import multiprocessing as mp def process_wrapper(lineID): with open("input.txt") as f: for i,line in enumerate(f): if i != lineID: continue else: process(line) break #init objects pool = mp.Pool(cores) jobs =  #create jobs with open("input.txt") as f: for ID,line in enumerate(f): jobs.append( pool.apply_async(process_wrapper,(ID)) ) #wait for all jobs to finish for job in jobs: job.get() #clean up pool.close()
Above we’ve now changed the function fed to pool of workers to include opening the file, locating the specified line, reading it into memory, and then processing it. The only input now stored for each job spawned is the line number, thereby preventing the memory overflow. Sadly, the overhead involved in having to locate the line by reading iteratively through the file for each job is untenable, getting progressively more time consuming as you get further into the file. To avoid this we can use the seek function of file objects which skips you to a particular location within a file. Combining with the tell function, which returns the current location within a file, gives:
import multiprocessing as mp def process_wrapper(lineByte): with open("input.txt") as f: f.seek(lineByte) line = f.readline() process(line) #init objects pool = mp.Pool(cores) jobs =  #create jobs with open("input.txt") as f: nextLineByte = f.tell() for line in f: jobs.append( pool.apply_async(process_wrapper,(nextLineByte)) ) nextLineByte = f.tell() #wait for all jobs to finish for job in jobs: job.get() #clean up pool.close()
Using seek we can move directly to the correct part of the file, whereupon we read a line into the memory and process it. We have to be careful to correctly handle the first and last lines, but otherwise this does exactly what we set out, namely using all the cores to process a given file while not overflowing the memory.

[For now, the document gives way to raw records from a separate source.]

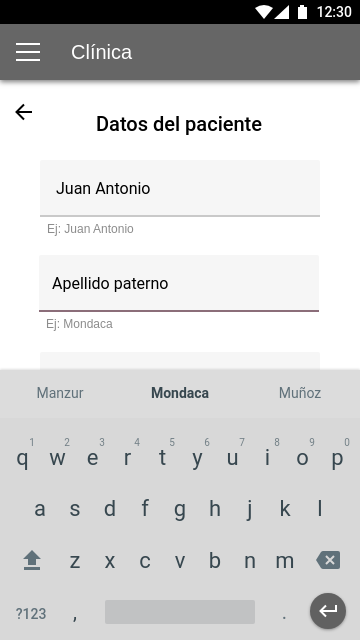
<!DOCTYPE html>
<html lang="es">
<head>
<meta charset="utf-8">
<title>Datos del paciente</title>
<style>
:root {
  --bar: #666666;
  --field: #f6f6f6;
  --line: #c9c9c9;
  --line-active: #8b6d79;
  --hint: #8c8c8c;
  --board: #d8d8d8;
  --strip: #dcdcdc;
  --key: #37474f;
  --key-soft: #60717a;
  --space: #c1c2c3;
}
* { box-sizing: border-box; margin: 0; padding: 0; }
html, body { width: 360px; height: 640px; overflow: hidden; }
body { font-family: Roboto, sans-serif; background: #fff; color: #000; }
.screen { position: relative; width: 360px; height: 640px; overflow: hidden; background: #fff; }
svg { display: block; }

.status-bar { height: 24px; padding-right: 8px; display: flex; align-items: center; justify-content: flex-end; background: #000; color: #fff; font-size: 14px; font-weight: 500; line-height: 24px; }
.status-bar svg { margin-right: 7px; }
.app-bar { position: relative; height: 56px; padding-left: 16px; display: flex; align-items: center; gap: 31px; background: var(--bar); color: #fff; box-shadow: 0 2px 5px rgba(0,0,0,.5); }
.app-bar h1 { font: 400 20px/24px "Liberation Sans", sans-serif; }

.back { position: absolute; left: 12px; top: 100px; }
.form { padding: 32px 40px 0; }
.form h2 { font-size: 20px; font-weight: 500; line-height: 24px; text-align: center; margin: 0 -40px 24px; padding-right: 2px; }
.field { height: 57px; padding-left: 16px; background: var(--field); border-bottom: 2px solid var(--line); border-radius: 2px 2px 0 0; font-size: 16px; line-height: 58px; }
.field.active { padding-left: 13px; margin-left: -1px; width: 280px; border-color: var(--line-active); }
.hint { height: 38px; padding: 5px 0 0 7px; font: 12px/14px "Liberation Sans", sans-serif; color: var(--hint); }
.hint.second { height: 40px; padding-left: 6px; }

.keyboard { position: absolute; left: 0; top: 370px; width: 360px; height: 270px; background: var(--board); color: var(--key); box-shadow: 0 -1px 2px rgba(0,0,0,.12); }
.suggestions { height: 48px; display: grid; grid-template-columns: repeat(3, 1fr); background: var(--strip); font-size: 14px; line-height: 47px; text-align: center; color: var(--key-soft); }
.suggestions b { font-weight: 700; color: var(--key); }
.row { display: flex; justify-content: center; height: 51px; font-size: 22px; line-height: 51px; text-align: center; }
.row.top { margin-top: 14px; }
.row span { position: relative; width: 35px; }
.row sup { position: absolute; left: 22px; top: 5px; width: 10px; font-size: 10px; line-height: 12px; color: #738087; }
.row.third { padding-top: 1px; }
.row .wide { width: 51px; display: flex; align-items: center; justify-content: center; }
.bottom { position: absolute; left: 0; top: 218px; width: 360px; height: 48px; display: flex; align-items: center; }
.symbols { width: 62px; text-align: center; font-size: 14px; font-weight: 500; color: var(--key-soft); padding-top: 3px; }
.comma, .period { text-align: center; font-size: 20px; line-height: 24px; }
.comma { width: 26px; }
.period { width: 59px; color: var(--key-soft); }
.spacebar { width: 150px; height: 24px; margin-left: 17px; border-radius: 2px; background: var(--space); }
.enter { position: absolute; left: 310px; top: 5px; width: 36px; height: 36px; border-radius: 50%; background: #616161; box-shadow: 0 1px 3px rgba(0,0,0,.35); display: flex; align-items: center; justify-content: center; }
</style>
</head>
<body>
<main class="screen">
  <div class="status-bar">
    <svg width="54" height="16" viewBox="0 0 54 16" fill="#fff" aria-hidden="true">
      <path d="M0 4Q9 -2 18 4L9 15Z"/>
      <path d="M19 15L34 1V15Z"/>
      <path d="M43 3H45V1H49V3H52V15H43Z"/>
    </svg>
    <span>12:30</span>
  </div>

  <header class="app-bar">
    <svg width="24" height="18" viewBox="0 0 24 18" fill="#fff" role="img" aria-label="Menú">
      <rect width="24" height="2"/><rect y="8" width="24" height="2"/><rect y="16" width="24" height="2"/>
    </svg>
    <h1>Clínica</h1>
  </header>

  <svg class="back" width="24" height="24" viewBox="0 0 24 24" role="img" aria-label="Volver">
    <path d="M20 12H5M12 4.5L4.5 12L12 19.5" fill="none" stroke="#000" stroke-width="2"/>
  </svg>

  <section class="form">
    <h2>Datos del paciente</h2>
    <div class="field">Juan Antonio</div>
    <p class="hint">Ej: Juan Antonio</p>
    <div class="field active">Apellido paterno</div>
    <p class="hint second">Ej: Mondaca</p>
    <div class="field"></div>
  </section>

  <section class="keyboard">
    <div class="suggestions"><span>Manzur</span><b>Mondaca</b><span>Muñoz</span></div>
    <div class="row top">
      <span>q<sup>1</sup></span><span>w<sup>2</sup></span><span>e<sup>3</sup></span><span>r<sup>4</sup></span><span>t<sup>5</sup></span><span>y<sup>6</sup></span><span>u<sup>7</sup></span><span>i<sup>8</sup></span><span>o<sup>9</sup></span><span>p<sup>0</sup></span>
    </div>
    <div class="row">
      <span>a</span><span>s</span><span>d</span><span>f</span><span>g</span><span>h</span><span>j</span><span>k</span><span>l</span>
    </div>
    <div class="row third">
      <span class="wide">
        <svg width="20" height="22" viewBox="0 0 20 22" fill="#60717a" role="img" aria-label="Mayúsculas">
          <path d="M10 1L19 10H14V16H6V10H1Z"/><rect x="2" y="18" width="16" height="3"/>
        </svg>
      </span>
      <span>z</span><span>x</span><span>c</span><span>v</span><span>b</span><span>n</span><span>m</span>
      <span class="wide">
        <svg width="24" height="18" viewBox="0 0 24 18" role="img" aria-label="Borrar">
          <path d="M7 0H22Q24 0 24 2V16Q24 18 22 18H7Q6 18 5 17L0 9L5 1Q6 0 7 0Z" fill="#60717a"/>
          <path d="M10 5L18 13M18 5L10 13" stroke="#d8d8d8" stroke-width="2"/>
        </svg>
      </span>
    </div>
    <div class="bottom">
      <span class="symbols">?123</span>
      <span class="comma">,</span>
      <span class="spacebar"></span>
      <span class="period">.</span>
      <span class="enter">
        <svg width="20" height="14" viewBox="0 0 20 14" role="img" aria-label="Intro">
          <path d="M18 1V7H3M8 1.5L2.5 7L8 12.5" fill="none" stroke="#fff" stroke-width="2"/>
        </svg>
      </span>
    </div>
  </section>
</main>
</body>
</html>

I’ll finish this post with a slight upgrade to the above as there is a reasonable amount of overhead associated with opening and closing the file for each individual line. If we process multiple lines of the file at a time as a chunk, we can reduce these operations. The biggest technicality when doing this is noting that when you jump to a location in a file, you are likely not located at the start of a line. For a simple file, as in this example, this just means you need to call readline, which reads to next newline character. More complex file types likely require additional code to locate a suitable location to start/end a chunk.
import multiprocessing as mp,os def process_wrapper(chunkStart, chunkSize): with open("input.txt") as f: f.seek(chunkStart) lines = f.read(chunkSize).splitlines() for line in lines: process(line) def chunkify(fname,size=1024*1024): fileEnd = os.path.getsize(fname) with open(fname,'r') as f: chunkEnd = f.tell() while True: chunkStart = chunkEnd f.seek(size,1) f.readline() chunkEnd = f.tell() yield chunkStart, chunkEnd - chunkStart if chunkEnd > fileEnd: break #init objects pool = mp.Pool(cores) jobs =  #create jobs for chunkStart,chunkSize in chunkify("input.txt"): jobs.append( pool.apply_async(process_wrapper,(chunkStart,chunkSize)) ) #wait for all jobs to finish for job in jobs: job.get() #clean up pool.close()
Anyway, I hope that some of the above was either new or even perhaps helpful to you. If you know of a better way to do things (in python), then I’d be very interested to hear about it. In another post coming in the near future, I will expanded on this code, turning it into a parent class from which create multiple children to use with various file types.